“I was on the street protesting every day,” she said. “My president is a dictator, and half of my friends were teargassed and beaten and sent to prison.”
She went on to explain that she was a member of the student opposition in Caracas that had been fighting the oppressive regime of President Hugo Chávez, who had enlisted murderers and thugs to enforce his will. She had a flair for the dramatic, and he bought all of it. He was moved by the imagery of these kids fighting for freedom, and he also had a girl to impress. Sensing an opportunity to play the hero, Tim made a fateful promise to Alejandra: He would make a film about the injustice in Venezuela and tell the world. He booked a ticket to leave in three months’ time and began tutoring himself on Venezuelan politics.
Chávez was no run-of-the-mill caudillo (Latin American military dictator); he was a supernova. Born in poverty to schoolteacher parents, he got his start in the Venezuelan military and began to fashion himself as the socialist reincarnation of Simón Bolívar, who had liberated Venezuela from Spanish rule in the early 19th century. Following a disastrous coup attempt in 1992, Chávez was imprisoned yet somehow managed to secure his release two years later, eventually seizing power in 1999 in what he called the Bolivarian Revolution. Aligning himself closely with his friend Fidel Castro, he emerged as a deceptively savvy anti-U.S. firebrand whose questionable mental stability and rumored cocaine dependency never got in the way of a camera. Every Sunday, he’d hold court on his nationally televised talk show Aló Presidente, which ran around six hours or whenever he decided to end it.
Tim was hooked. He soon found out through a friend that Alejandra was sleeping with another guy in Venezuela. It stung, but he could handle it. He was losing track of the girl. Now he had fallen in love with the country.
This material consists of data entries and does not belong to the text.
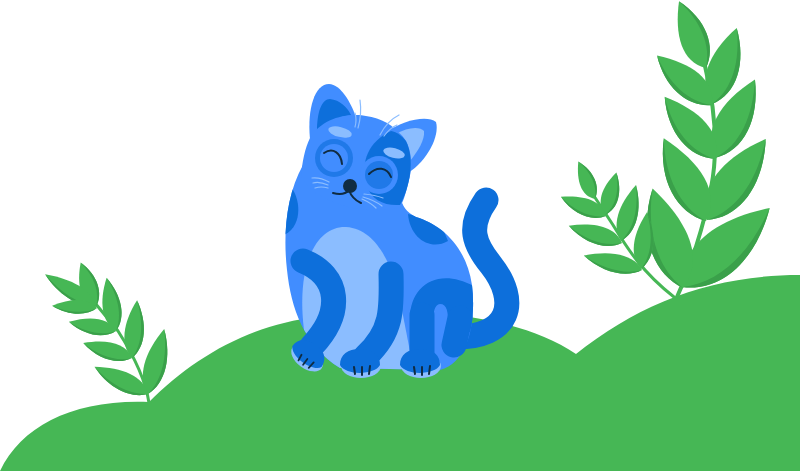
<!DOCTYPE html>
<html lang="en">
<head>
<meta charset="utf-8">
<title>Blue cat on a green hill</title>
<style>
:root {
  --paper: #ffffff;
  --green: #46b755;
  --green-shade: #3aa04a;
  --fur: #418dff;
  --fur-dark: #0d6fdb;
  --fur-mid: #2079e8;
  --fur-light: #8bbdff;
  --ink: #102c42;
}
html, body { margin: 0; background: var(--paper); overflow: hidden; }
.scene { display: block; width: 800px; height: 471px; }
.green { fill: var(--green); }
.shade { fill: var(--green-shade); }
.stem { fill: none; stroke: var(--green); stroke-linecap: round; }
.fur { fill: var(--fur); }
.dark { fill: var(--fur-dark); }
.mid { fill: var(--fur-mid); }
.light { fill: var(--fur-light); }
.ink { fill: var(--ink); }
.limb { fill: none; stroke: var(--fur-dark); stroke-width: 25; stroke-linecap: round; stroke-linejoin: round; }
.line { fill: none; stroke: var(--ink); stroke-width: 2; stroke-linecap: round; }
.whisker { fill: none; stroke: var(--fur-light); stroke-width: 1.2; stroke-linecap: round; }
</style>
</head>
<body>
<svg class="scene" viewBox="0 0 800 471" role="img" aria-label="A smiling blue cat sits on a green hill between leafy plants">
  <defs>
    <g id="leaf-left">
      <path class="green" d="M0 0C20 -28 58 -24 100 0C62 26 22 24 0 0Z"/>
      <path class="shade" d="M0 0C22 24 62 26 100 0C62 18 26 18 0 0Z"/>
    </g>
    <g id="leaf-right">
      <path class="green" d="M0 0C20 -26 58 -25 100 0C62 25 22 26 0 0Z"/>
      <path class="shade" d="M0 0C22 26 62 25 100 0C62 17 26 19 0 0Z"/>
    </g>
    <g id="paw">
      <ellipse class="light" cx="1" cy="3" rx="20" ry="12"/>
      <path class="dark" d="M-20 2C-20 -10 -10 -15 2 -14C14 -14 20 -7 20 2C15 12 -14 13 -20 2Z"/>
      <path class="line" d="M-6 4L-5 11M2 4V12M10 3L9 11"/>
    </g>
    <clipPath id="body-clip">
      <path d="M303 165C286 195 283 235 287 270C291 308 304 346 340 368L440 370C470 362 476 318 472 285C466 245 440 224 416 217C406 212 402 206 400 195Z"/>
    </clipPath>
  </defs>

  <g id="plant-tall">
    <path class="stem" stroke-width="4" d="M677 297C690 268 704 226 711 188C719 148 714 104 705 66"/>
    <use href="#leaf-left" transform="translate(706 68) rotate(-112) scale(.72)"/>
    <use href="#leaf-right" transform="translate(712 104) rotate(-72) scale(.8)"/>
    <use href="#leaf-left" transform="translate(712 105) rotate(-138) scale(.74 -.74)"/>
    <use href="#leaf-right" transform="translate(715 158) rotate(-63) scale(.88)"/>
    <use href="#leaf-left" transform="translate(715 159) rotate(-129) scale(.8 -.8)"/>
    <use href="#leaf-right" transform="translate(707 220) rotate(-54) scale(1)"/>
    <use href="#leaf-left" transform="translate(706 221) rotate(-117) scale(.93 -.93)"/>
    <use href="#leaf-right" transform="translate(682 287) rotate(-42) scale(1.18)"/>
    <use href="#leaf-left" transform="translate(683 288) rotate(-107) scale(1.04 -1.04)"/>
  </g>

  <g id="plant-middle">
    <path class="stem" stroke-width="3" d="M674 297C642 272 627 248 613 225L594 196"/>
    <use href="#leaf-left" transform="translate(595 199) rotate(-114) scale(.41)"/>
    <use href="#leaf-right" transform="translate(605 215) rotate(-75) scale(.44)"/>
    <use href="#leaf-left" transform="translate(606 216) rotate(-157) scale(.49 -.45)"/>
    <use href="#leaf-right" transform="translate(621 241) rotate(-75) scale(.58 .5)"/>
    <use href="#leaf-left" transform="translate(622 243) rotate(-162) scale(.56 -.48)"/>
    <use href="#leaf-right" transform="translate(641 269) rotate(-84) scale(.57 .5)"/>
    <use href="#leaf-left" transform="translate(642 270) rotate(-166) scale(.6 -.48)"/>
  </g>

  <g id="plant-left">
    <path class="stem" stroke-width="3" d="M149 403C146 382 134 356 118 331L95 303"/>
    <use href="#leaf-left" transform="translate(96 307) rotate(-109) scale(.47)"/>
    <use href="#leaf-left" transform="translate(96 306) rotate(-148) scale(.6 -.42)"/>
    <use href="#leaf-left" transform="translate(97 308) rotate(-177) scale(.45 -.36)"/>
    <use href="#leaf-right" transform="translate(116 331) rotate(-100) scale(.54 .48)"/>
    <use href="#leaf-left" transform="translate(116 331) rotate(-169) scale(.48 -.42)"/>
    <use href="#leaf-right" transform="translate(132 358) rotate(-85) scale(.58 .5)"/>
    <use href="#leaf-left" transform="translate(132 358) rotate(-163) scale(.51 -.45)"/>
    <use href="#leaf-right" transform="translate(148 394) rotate(-76) scale(.67 .56)"/>
    <use href="#leaf-left" transform="translate(148 394) rotate(-153) scale(.6 -.5)"/>
  </g>

  <path id="hills" class="green" d="M0 471C22 425 75 399 149 402C193 358 250 324 318 317C400 306 510 310 576 354C640 303 712 275 800 275V471Z"/>

  <g id="cat">
    <path id="tail" class="limb" d="M486 200C467 227 474 244 491 265C520 302 510 338 454 337"/>

    <g id="body" clip-path="url(#body-clip)">
      <rect class="fur" x="280" y="160" width="200" height="214"/>
      <path class="light" d="M304 330C296 265 316 226 346 227C379 229 394 272 400 300L414 372H330Z"/>
      <path class="dark" d="M290 186C301 198 303 226 284 235L280 200Z"/>
      <path class="dark" d="M408 214C410 239 431 251 448 241L440 222Z"/>
      <path class="dark" d="M410 318C410 286 438 266 475 287V330L448 340C448 320 450 304 440 304C431 305 433 325 434 346L410 350Z"/>
    </g>

    <g id="legs">
      <path class="limb" d="M303 261C340 276 344 312 312 346"/>
      <use href="#paw" transform="translate(308 355) rotate(36) scale(.9)"/>
      <path class="limb" d="M391 274C392 310 392 332 366 356"/>
      <use href="#paw" transform="translate(360 363)"/>
      <path class="limb" d="M422 315V355M460 318L454 345"/>
      <use href="#paw" transform="translate(420 363)"/>
    </g>

    <g id="head">
      <path class="fur" d="M310 139C307 108 315 84 329 84C341 85 350 101 356 117L330 160Z"/>
      <path class="dark" d="M317 132C317 111 322 99 330 99C340 100 347 107 351 115C336 117 325 123 317 132Z"/>
      <path class="fur" d="M385 133C403 120 427 115 436 122C440 136 427 161 408 173Z"/>
      <path class="light" d="M396 134C407 127 420 126 424 131C425 140 418 151 410 161Z"/>
      <path class="fur" d="M310 138C320 121 340 114 360 115C376 117 390 122 398 132C412 142 414 166 408 184C405 196 403 202 400 207C380 215 320 210 301 177C302 162 305 148 310 138Z"/>
      <path class="dark" d="M391 131C369 141 360 162 366 184C371 200 384 206 400 205C410 187 415 159 406 141C402 136 397 132 391 131Z"/>

      <circle class="mid" cx="334" cy="158" r="19"/>
      <circle class="fur" cx="334" cy="158" r="14"/>
      <circle class="fur" cx="379" cy="175" r="19"/>
      <circle class="mid" cx="379" cy="175" r="14"/>
      <path class="line" d="M324 153C333 147 341 153 342 164M369 174C377 166 387 167 391 177"/>
      <ellipse class="light" cx="340" cy="132" rx="12" ry="5" transform="rotate(14 340 132)"/>
      <ellipse class="light" cx="394" cy="153" rx="11" ry="5" transform="rotate(14 394 153)"/>

      <circle class="ink" cx="350" cy="186" r="7"/>
      <path class="line" d="M333 193Q344 196 349 190Q352 199 361 203"/>
      <path class="whisker" d="M329 182Q320 177 312 178M328 185Q319 181 313 183M328 188Q321 186 315 188M364 194Q375 195 383 198M363 197Q374 200 382 206M362 199Q371 203 376 208"/>
      <path class="whisker" d="M355 127Q357 120 355 113M358 128Q362 114 360 100M380 135Q387 121 399 115M384 136Q390 128 397 125"/>
    </g>
  </g>
</svg>
</body>
</html>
In 2010 Tim spent two weeks in Venezuela, filming rallies organized by students who didn’t quite live up to Alejandra’s billing. One lesson his friend Aengus had taught him early on was that a documentary filmmaker’s best friend was a bullshit detector, and most of these well-off kids weren’t passing the smell test. They were great at organizing rallies, but all it took was a glimpse of the chaotic shantytowns that dotted the outskirts of Caracas to see there was more to this story.
At a protest outside the Ecuadorian embassy, Tim met a local legend named Humberto Lopez who called himself Che and resembled the real Che Guevara to an astonishing degree. Che offered to take Tim for a walk through 23 de Enero, the most notorious barrio in Caracas and Chávez’s spiritual base. The moment Tim walked into the hillside shantytown built on the ruins of a public housing project, he felt the jolt of inspiration. This was a place where Chávez was considered a god—a point driven home by a massive Last Supper mural with Hugo sitting alongside Jesus—but whose inhabitants were living in squalor. How was that possible?
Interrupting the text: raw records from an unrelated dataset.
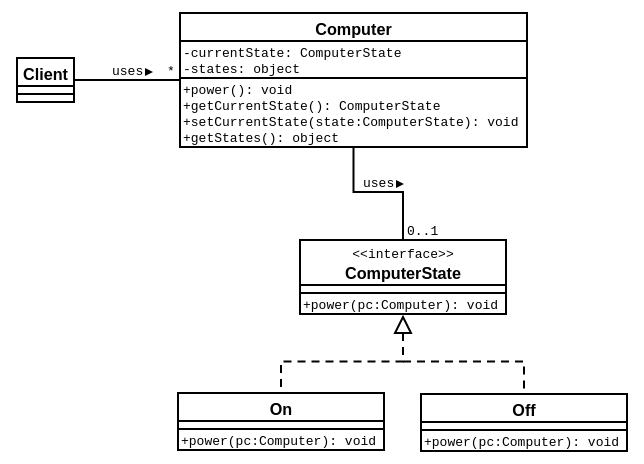
<!DOCTYPE html>
<html lang="en">
<head>
<meta charset="utf-8">
<title>State pattern class diagram</title>
<style>
:root {
  --ink: #000;
  --paper: #fff;
  --line: 2px;
}
* { box-sizing: border-box; margin: 0; padding: 0; }
html, body { width: 644px; height: 464px; overflow: hidden; background: var(--paper); }
.diagram {
  position: relative;
  width: 644px;
  height: 464px;
  overflow: hidden;
  color: var(--ink);
  font: 13px/16px "Liberation Mono", monospace;
}
.connectors { position: absolute; inset: 0; }
.connectors path { fill: none; stroke: var(--ink); stroke-width: 2; }
.connectors .realization { stroke-dasharray: 8 6; }
.connectors .inheritance { fill: var(--paper); }
.connectors .direction { fill: var(--ink); }

.class {
  position: absolute;
  display: flex;
  flex-direction: column;
  border: var(--line) solid var(--ink);
  background: var(--paper);
}
.client { left: 16px; top: 57px; width: 59px; }
.computer { left: 179px; top: 12px; width: 349px; }
.computer-state { left: 299px; top: 239px; width: 208px; }
.on { left: 177px; top: 392px; width: 208px; }
.off { left: 420px; top: 393px; width: 208px; }

.name { height: 26px; padding-top: 6px; text-align: center; }
.name h2 { font: bold 16.2px/18px "Liberation Sans", sans-serif; }
.computer-state .name { height: 43px; }
.computer-state h2 { margin-top: 1px; }

.members {
  height: 6px;
  padding: 0 2px;
  border-top: var(--line) solid var(--ink);
  box-sizing: content-box;
  list-style: none;
  white-space: nowrap;
}
.members li { position: relative; top: 4px; }
.one-row { height: 19px; }
.two-rows { height: 35px; }
.four-rows { height: 67px; }

.label { position: absolute; white-space: nowrap; }
.client-uses { left: 112px; top: 64px; }
.client-many { left: 167px; top: 64px; }
.state-uses { left: 363px; top: 176px; }
.state-count { left: 407px; top: 224px; }
</style>
</head>
<body>
<main class="diagram">
  <svg class="connectors" width="644" height="464" viewBox="0 0 644 464" aria-hidden="true">
    <defs>
      <polygon id="arrow" class="direction" points="0,0 8,4 0,8"/>
    </defs>
    <path d="M75 80H180"/>
    <path d="M353.5 147V192H403V240"/>
    <path class="realization" d="M403 333V361.5H281V393"/>
    <path class="realization" d="M403 361.5H524V394"/>
    <path class="inheritance" d="M403 317L411 333H395Z"/>
    <use href="#arrow" x="145" y="68"/>
    <use href="#arrow" x="396" y="180"/>
  </svg>

  <section class="class client">
    <header class="name"><h2>Client</h2></header>
    <ul class="members"></ul>
    <ul class="members"></ul>
  </section>

  <section class="class computer">
    <header class="name"><h2>Computer</h2></header>
    <ul class="members two-rows">
      <li>-currentState: ComputerState</li>
      <li>-states: object</li>
    </ul>
    <ul class="members four-rows">
      <li>+power(): void</li>
      <li>+getCurrentState(): ComputerState</li>
      <li>+setCurrentState(state:ComputerState): void</li>
      <li>+getStates(): object</li>
    </ul>
  </section>

  <section class="class computer-state">
    <header class="name">
      <p>&lt;&lt;interface&gt;&gt;</p>
      <h2>ComputerState</h2>
    </header>
    <ul class="members"></ul>
    <ul class="members one-row"><li>+power(pc:Computer): void</li></ul>
  </section>

  <section class="class on">
    <header class="name"><h2>On</h2></header>
    <ul class="members"></ul>
    <ul class="members one-row"><li>+power(pc:Computer): void</li></ul>
  </section>

  <section class="class off">
    <header class="name"><h2>Off</h2></header>
    <ul class="members"></ul>
    <ul class="members one-row"><li>+power(pc:Computer): void</li></ul>
  </section>

  <span class="label client-uses">uses</span>
  <span class="label client-many">*</span>
  <span class="label state-uses">uses</span>
  <span class="label state-count">0..1</span>
</main>
</body>
</html>
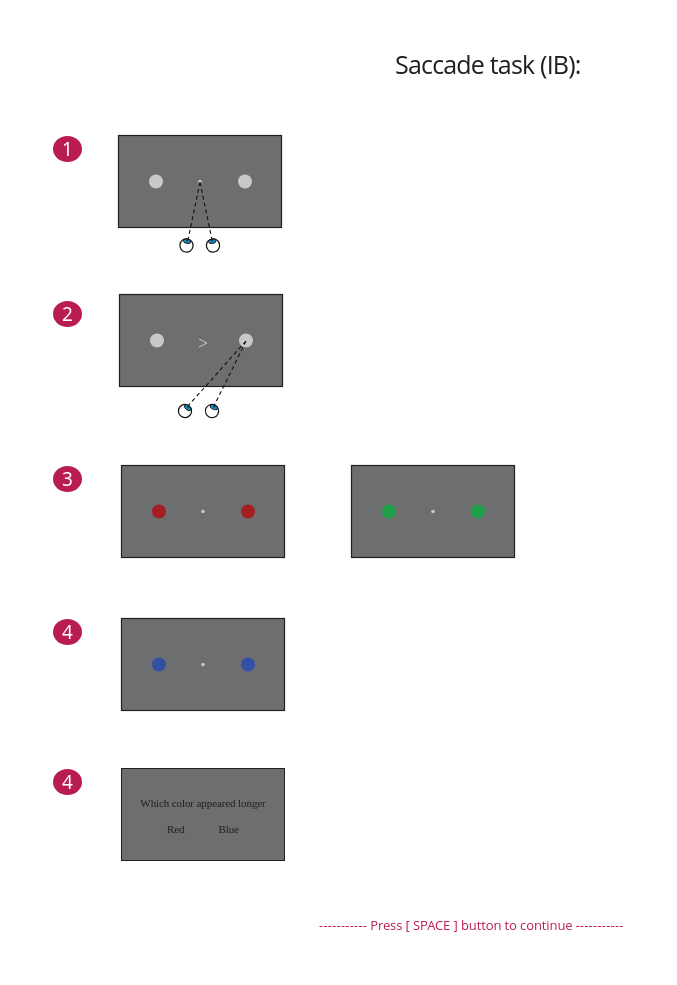
<!DOCTYPE html>
<html lang="en">
<head>
<meta charset="utf-8">
<title>Saccade task (IB)</title>
<style>
:root {
  --paper: #ffffff;
  --ink: #231f20;
  --accent: #b91d50;
  --screen: #6d6e70;
  --target: #c7c8ca;
  --iris: #1c8fc4;
  --red: #a41e22;
  --green: #1fa04a;
  --blue: #3350a5;
}
* { box-sizing: border-box; margin: 0; padding: 0; }
html, body { overflow: hidden; background: var(--paper); }
.sheet {
  width: 677px;
  height: 985px;
  display: grid;
  grid-template-rows: 135px 159px 171px 153px 150px 1fr;
  overflow: hidden;
  color: var(--ink);
  font-family: "Open Sans", "Noto Sans", sans-serif;
}
.title {
  padding: 47px 0 0 395px;
  font-size: 25px;
  line-height: 34px;
  font-weight: 400;
  letter-spacing: -0.8px;
  white-space: nowrap;
}
.step {
  display: flex;
  align-items: flex-start;
  gap: 39px;
  padding-left: 53px;
}
.step-fixate { gap: 36px; }
.step-shift { gap: 37px; }
.badge {
  flex: none;
  width: 29px;
  height: 26px;
  margin-top: 1px;
  border-radius: 50%;
  background: var(--accent);
  color: var(--paper);
  font: 400 19px/26px "Noto Sans", sans-serif;
  text-align: center;
}
.step-shift .badge { margin-top: 7px; }
.screens { display: flex; gap: 66px; }
.screen { display: block; flex: none; overflow: visible; }
.panel { fill: var(--screen); stroke: var(--ink); stroke-width: 1.2; }
.target { fill: var(--target); }
.gaze { fill: none; stroke: #111; stroke-width: 1.1; stroke-dasharray: 4 3; }
.arrow { fill: none; stroke: var(--target); stroke-width: 1; }
.question {
  width: 164px;
  height: 93px;
  padding-top: 26px;
  background: var(--screen);
  border: 1px solid var(--ink);
  font: 400 11px/16px "Liberation Serif", serif;
  letter-spacing: -0.1px;
  text-align: center;
  white-space: nowrap;
}
.answers {
  display: flex;
  justify-content: center;
  gap: 34px;
  margin-top: 10px;
}
.continue {
  position: absolute;
  left: 319px;
  top: 916px;
  display: flex;
  gap: 3px;
  color: var(--accent);
  font-size: 13px;
  line-height: 18px;
  letter-spacing: -0.1px;
  white-space: nowrap;
}
.dashes { letter-spacing: 0.2px; }
</style>
</head>
<body>
<svg width="0" height="0" style="position:absolute" aria-hidden="true">
  <defs>
    <rect id="panel" class="panel" x="0.5" y="0.5" width="163" height="92"/>
    <g id="targets">
      <circle cx="38" cy="46.5" r="7"/>
      <circle cx="127" cy="46.5" r="7"/>
    </g>
    <circle id="fixation" class="target" cx="82" cy="46.5" r="1.8"/>
    <g id="eye">
      <circle r="6.6" fill="#fff" stroke="#111" stroke-width="1.2"/>
      <ellipse cx="0" cy="-4.3" rx="3.8" ry="2.2" fill="var(--iris)" stroke="#111" stroke-width="0.9"/>
      <ellipse cx="0" cy="-5" rx="1.5" ry="0.9" fill="#0c3d5c"/>
    </g>
  </defs>
</svg>
<main class="sheet">
  <h1 class="title">Saccade task (IB):</h1>

  <section class="step step-fixate">
    <span class="badge">1</span>
    <svg class="screen" width="164" height="93" role="img" aria-label="Both eyes look at the central point">
      <use href="#panel"/>
      <use href="#targets" class="target"/>
      <use href="#fixation"/>
      <use href="#eye" transform="translate(68.5 110.5) rotate(10)"/>
      <use href="#eye" transform="translate(95 110.5) rotate(-10)"/>
      <path class="gaze" d="M82 47 L70 105 M82 47 L94 105"/>
    </svg>
  </section>

  <section class="step step-shift">
    <span class="badge">2</span>
    <svg class="screen" width="164" height="93" role="img" aria-label="Both eyes move to the right target">
      <use href="#panel"/>
      <use href="#targets" class="target"/>
      <polyline class="arrow" points="80,45 88,49 80,53"/>
      <use href="#eye" transform="translate(66 117) rotate(40)"/>
      <use href="#eye" transform="translate(93 117) rotate(26)"/>
      <path class="gaze" d="M127 47 L69 112 M127 47 L95 112"/>
    </svg>
  </section>

  <section class="step">
    <span class="badge">3</span>
    <div class="screens">
      <svg class="screen" width="164" height="93" role="img" aria-label="Red targets">
        <use href="#panel"/>
        <use href="#targets" fill="var(--red)"/>
        <use href="#fixation"/>
      </svg>
      <svg class="screen" width="164" height="93" role="img" aria-label="Green targets">
        <use href="#panel"/>
        <use href="#targets" fill="var(--green)"/>
        <use href="#fixation"/>
      </svg>
    </div>
  </section>

  <section class="step">
    <span class="badge">4</span>
    <svg class="screen" width="164" height="93" role="img" aria-label="Blue targets">
      <use href="#panel"/>
      <use href="#targets" fill="var(--blue)"/>
      <use href="#fixation"/>
    </svg>
  </section>

  <section class="step">
    <span class="badge">4</span>
    <div class="question">
      <p>Which color appeared longer</p>
      <p class="answers"><span>Red</span><span>Blue</span></p>
    </div>
  </section>

  <p class="continue">
    <span class="dashes">-----------</span>
    <span>Press [ SPACE ] button to continue</span>
    <span class="dashes">-----------</span>
  </p>
</main>
</body>
</html>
Tim realized that in order to make the film he wanted, he would have to go into the heart of darkness, into the barrios. That the disenfranchised could be so in awe of a leader as to make him a deity—there was the story. Tim knew he’d need a dramatic event to frame his narrative. It took two years to materialize. In September 2012, nine months after I’d met him, he was back in L.A. when he got a call from his friend Ricardo Korda in Caracas. The presidential election was a month away, and Chávez’s opponent, Henrique Capriles Radonski, was gathering steam. Chávez was politically vulnerable and suffering from a dangerous cancer, and everyone knew it. The Caracas streets buzzed with demonstrations and the occasional violent exchange between Chavistas and the opposition. Civil war was on the table.
“If you want to make this film, you need to come down here right now,” said Korda, who eventually became a co-producer on the project. “You’re never going to have another chance to do something like this. Everything is on the verge of falling apart.”
Tim grabbed his equipment and took the first flight out of L.A.